## Aim of the task:
Could you find each line of the data below that contains the word "scaleX" and copy those lines?
Extracted records section start
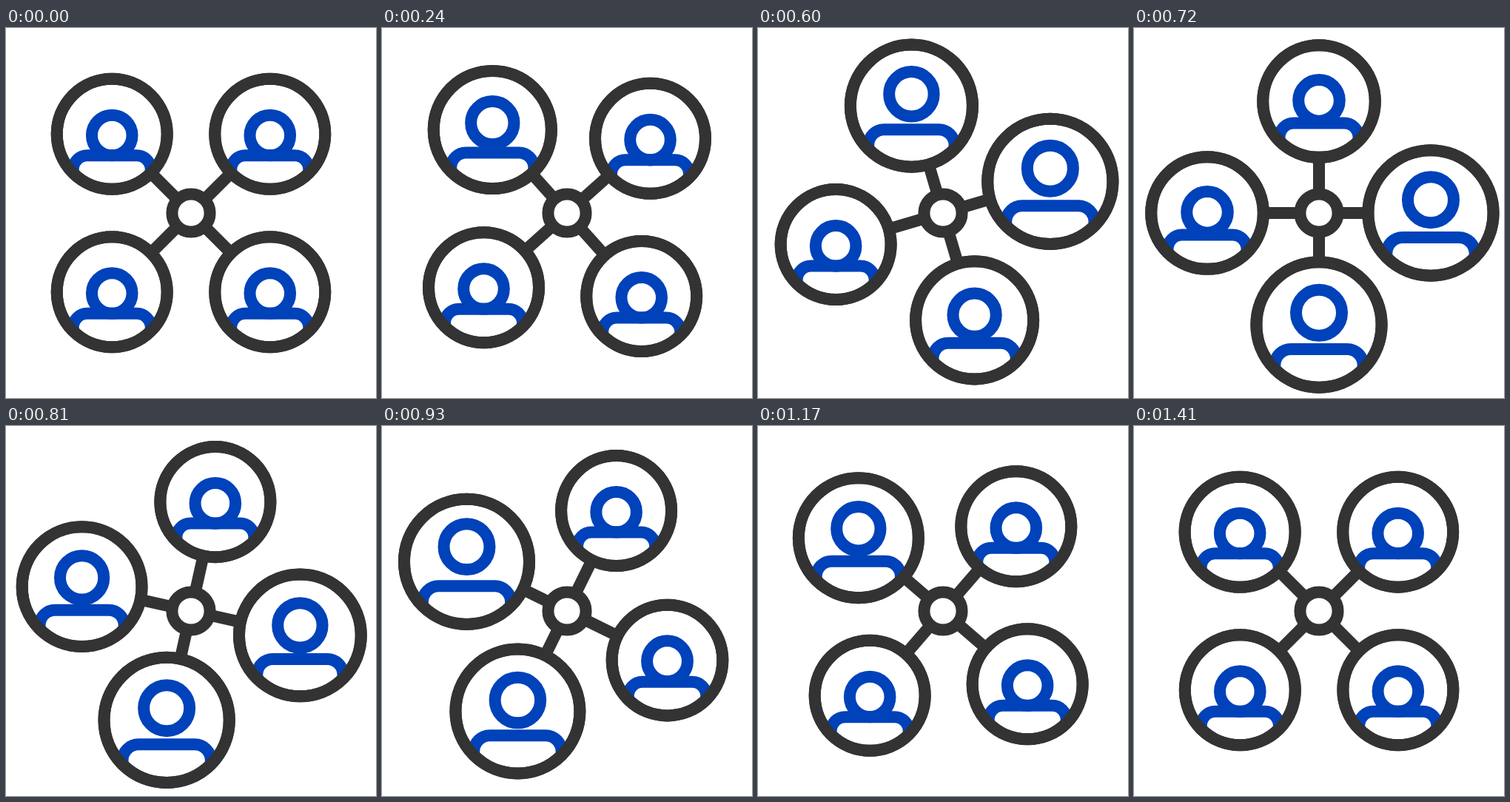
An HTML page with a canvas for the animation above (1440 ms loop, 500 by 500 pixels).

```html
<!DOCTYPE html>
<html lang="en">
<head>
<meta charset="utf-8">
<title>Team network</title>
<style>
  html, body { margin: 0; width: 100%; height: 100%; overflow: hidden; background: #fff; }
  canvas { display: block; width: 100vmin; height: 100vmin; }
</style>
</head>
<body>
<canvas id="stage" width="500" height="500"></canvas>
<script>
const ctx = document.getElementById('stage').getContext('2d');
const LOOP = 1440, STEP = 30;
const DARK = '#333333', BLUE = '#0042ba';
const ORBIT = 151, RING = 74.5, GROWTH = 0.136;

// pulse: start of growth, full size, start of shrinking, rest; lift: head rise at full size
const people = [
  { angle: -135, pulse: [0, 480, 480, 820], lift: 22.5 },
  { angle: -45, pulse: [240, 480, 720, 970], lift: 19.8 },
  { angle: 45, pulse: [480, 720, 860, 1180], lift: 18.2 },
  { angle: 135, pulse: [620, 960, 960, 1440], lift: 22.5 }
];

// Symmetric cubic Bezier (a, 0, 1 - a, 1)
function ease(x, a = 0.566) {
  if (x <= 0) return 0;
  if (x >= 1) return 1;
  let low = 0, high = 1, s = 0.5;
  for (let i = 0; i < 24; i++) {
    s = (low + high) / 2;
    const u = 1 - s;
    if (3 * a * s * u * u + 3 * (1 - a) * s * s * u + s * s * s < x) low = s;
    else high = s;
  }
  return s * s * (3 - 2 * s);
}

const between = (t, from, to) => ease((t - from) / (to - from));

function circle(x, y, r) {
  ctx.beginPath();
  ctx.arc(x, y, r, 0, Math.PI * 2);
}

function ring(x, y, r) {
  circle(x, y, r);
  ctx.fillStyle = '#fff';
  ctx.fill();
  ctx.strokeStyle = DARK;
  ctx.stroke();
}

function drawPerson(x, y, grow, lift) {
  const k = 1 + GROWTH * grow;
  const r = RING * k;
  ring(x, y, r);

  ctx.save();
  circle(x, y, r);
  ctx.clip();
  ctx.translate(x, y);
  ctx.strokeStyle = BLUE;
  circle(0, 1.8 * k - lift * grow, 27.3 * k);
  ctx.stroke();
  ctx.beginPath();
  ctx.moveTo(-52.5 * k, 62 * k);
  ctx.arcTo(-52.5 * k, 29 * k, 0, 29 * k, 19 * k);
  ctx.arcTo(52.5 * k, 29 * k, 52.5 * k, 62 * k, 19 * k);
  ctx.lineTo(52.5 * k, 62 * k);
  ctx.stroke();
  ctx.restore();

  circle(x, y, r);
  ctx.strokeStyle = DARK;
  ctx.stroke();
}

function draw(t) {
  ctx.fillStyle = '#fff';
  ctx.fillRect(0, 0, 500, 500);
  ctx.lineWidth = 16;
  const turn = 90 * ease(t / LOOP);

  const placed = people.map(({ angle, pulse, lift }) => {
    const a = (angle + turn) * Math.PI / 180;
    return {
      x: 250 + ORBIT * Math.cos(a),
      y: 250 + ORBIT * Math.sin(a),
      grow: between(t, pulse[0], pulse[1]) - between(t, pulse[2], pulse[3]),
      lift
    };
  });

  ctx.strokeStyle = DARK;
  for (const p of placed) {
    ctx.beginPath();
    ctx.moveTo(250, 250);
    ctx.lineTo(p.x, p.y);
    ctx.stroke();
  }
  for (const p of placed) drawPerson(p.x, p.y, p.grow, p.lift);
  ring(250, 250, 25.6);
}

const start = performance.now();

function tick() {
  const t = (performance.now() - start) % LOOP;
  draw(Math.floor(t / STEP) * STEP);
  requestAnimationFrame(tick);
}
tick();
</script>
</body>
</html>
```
Extracted records section end
Extracted records section start
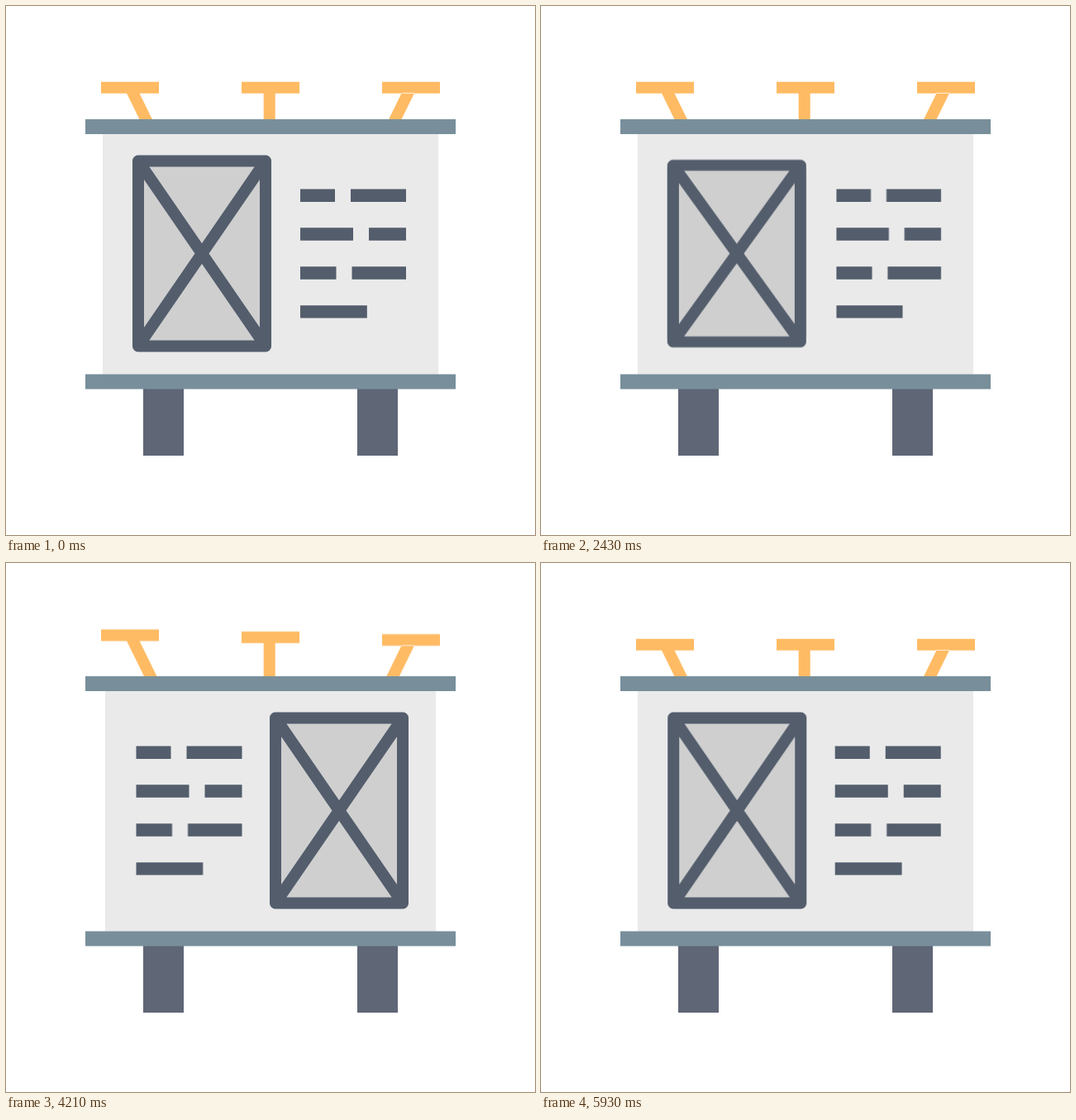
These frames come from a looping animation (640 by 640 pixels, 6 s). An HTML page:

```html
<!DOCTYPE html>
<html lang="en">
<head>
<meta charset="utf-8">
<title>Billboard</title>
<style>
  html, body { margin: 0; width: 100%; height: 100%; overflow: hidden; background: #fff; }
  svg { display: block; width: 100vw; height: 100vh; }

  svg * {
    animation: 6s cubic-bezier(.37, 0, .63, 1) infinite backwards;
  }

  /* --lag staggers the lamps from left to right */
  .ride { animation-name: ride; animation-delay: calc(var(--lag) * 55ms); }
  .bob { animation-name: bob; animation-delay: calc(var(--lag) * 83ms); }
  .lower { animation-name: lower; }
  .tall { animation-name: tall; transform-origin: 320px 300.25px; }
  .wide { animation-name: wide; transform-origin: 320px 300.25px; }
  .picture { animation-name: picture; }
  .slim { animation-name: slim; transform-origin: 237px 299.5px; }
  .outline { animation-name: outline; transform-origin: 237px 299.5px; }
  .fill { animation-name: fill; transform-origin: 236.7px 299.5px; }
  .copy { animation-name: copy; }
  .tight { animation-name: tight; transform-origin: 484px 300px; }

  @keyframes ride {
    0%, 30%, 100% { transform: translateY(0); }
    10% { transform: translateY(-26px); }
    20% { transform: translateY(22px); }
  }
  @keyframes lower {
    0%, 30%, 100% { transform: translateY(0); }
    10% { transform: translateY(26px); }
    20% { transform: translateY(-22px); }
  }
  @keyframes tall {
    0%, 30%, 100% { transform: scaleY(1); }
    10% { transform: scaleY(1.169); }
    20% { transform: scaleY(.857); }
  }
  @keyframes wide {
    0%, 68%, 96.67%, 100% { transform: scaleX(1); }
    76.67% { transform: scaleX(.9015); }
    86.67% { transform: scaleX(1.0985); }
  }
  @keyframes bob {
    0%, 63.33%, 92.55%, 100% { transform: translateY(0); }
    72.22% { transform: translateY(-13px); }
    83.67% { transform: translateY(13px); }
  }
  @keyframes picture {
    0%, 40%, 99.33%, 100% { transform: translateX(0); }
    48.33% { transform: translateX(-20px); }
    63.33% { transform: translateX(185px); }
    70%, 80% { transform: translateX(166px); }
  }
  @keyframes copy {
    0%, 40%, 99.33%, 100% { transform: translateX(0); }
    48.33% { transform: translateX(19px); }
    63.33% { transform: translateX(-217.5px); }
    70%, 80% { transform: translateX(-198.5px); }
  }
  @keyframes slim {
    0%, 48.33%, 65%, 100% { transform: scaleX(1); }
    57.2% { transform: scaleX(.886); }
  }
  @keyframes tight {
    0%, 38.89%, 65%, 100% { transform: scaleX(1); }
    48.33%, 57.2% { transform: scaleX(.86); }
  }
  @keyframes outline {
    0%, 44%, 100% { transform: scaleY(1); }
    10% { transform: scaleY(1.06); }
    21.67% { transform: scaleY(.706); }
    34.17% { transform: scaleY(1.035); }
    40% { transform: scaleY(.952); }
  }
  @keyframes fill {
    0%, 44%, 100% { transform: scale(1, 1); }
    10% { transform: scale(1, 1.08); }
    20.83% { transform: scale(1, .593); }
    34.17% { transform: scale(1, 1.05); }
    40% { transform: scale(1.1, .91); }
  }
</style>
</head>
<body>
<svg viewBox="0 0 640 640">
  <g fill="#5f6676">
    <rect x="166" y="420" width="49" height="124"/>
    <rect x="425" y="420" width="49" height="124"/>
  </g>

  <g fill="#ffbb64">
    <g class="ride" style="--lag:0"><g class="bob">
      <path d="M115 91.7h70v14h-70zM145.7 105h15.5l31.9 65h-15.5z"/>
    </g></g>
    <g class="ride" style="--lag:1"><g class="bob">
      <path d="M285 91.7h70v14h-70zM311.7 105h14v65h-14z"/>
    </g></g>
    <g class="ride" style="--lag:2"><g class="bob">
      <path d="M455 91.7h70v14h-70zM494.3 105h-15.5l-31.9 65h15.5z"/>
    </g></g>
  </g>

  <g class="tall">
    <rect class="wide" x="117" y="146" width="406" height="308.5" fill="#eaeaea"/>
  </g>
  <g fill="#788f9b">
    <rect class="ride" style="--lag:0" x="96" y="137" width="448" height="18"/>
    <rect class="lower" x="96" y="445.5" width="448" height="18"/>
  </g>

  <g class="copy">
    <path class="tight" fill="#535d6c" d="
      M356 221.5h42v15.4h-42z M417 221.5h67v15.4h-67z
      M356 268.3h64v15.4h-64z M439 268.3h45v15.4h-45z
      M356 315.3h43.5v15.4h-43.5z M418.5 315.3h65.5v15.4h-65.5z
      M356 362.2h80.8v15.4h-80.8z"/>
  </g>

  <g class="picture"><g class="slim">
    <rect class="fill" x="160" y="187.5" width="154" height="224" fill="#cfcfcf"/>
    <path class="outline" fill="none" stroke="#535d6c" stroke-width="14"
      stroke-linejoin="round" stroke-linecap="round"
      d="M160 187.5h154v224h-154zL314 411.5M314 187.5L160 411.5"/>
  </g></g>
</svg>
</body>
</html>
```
Extracted records section end
## Result for this task:
    0%, 68%, 96.67%, 100% { transform: scaleX(1); }
    76.67% { transform: scaleX(.9015); }
    86.67% { transform: scaleX(1.0985); }
    0%, 48.33%, 65%, 100% { transform: scaleX(1); }
    57.2% { transform: scaleX(.886); }
    0%, 38.89%, 65%, 100% { transform: scaleX(1); }
    48.33%, 57.2% { transform: scaleX(.86); }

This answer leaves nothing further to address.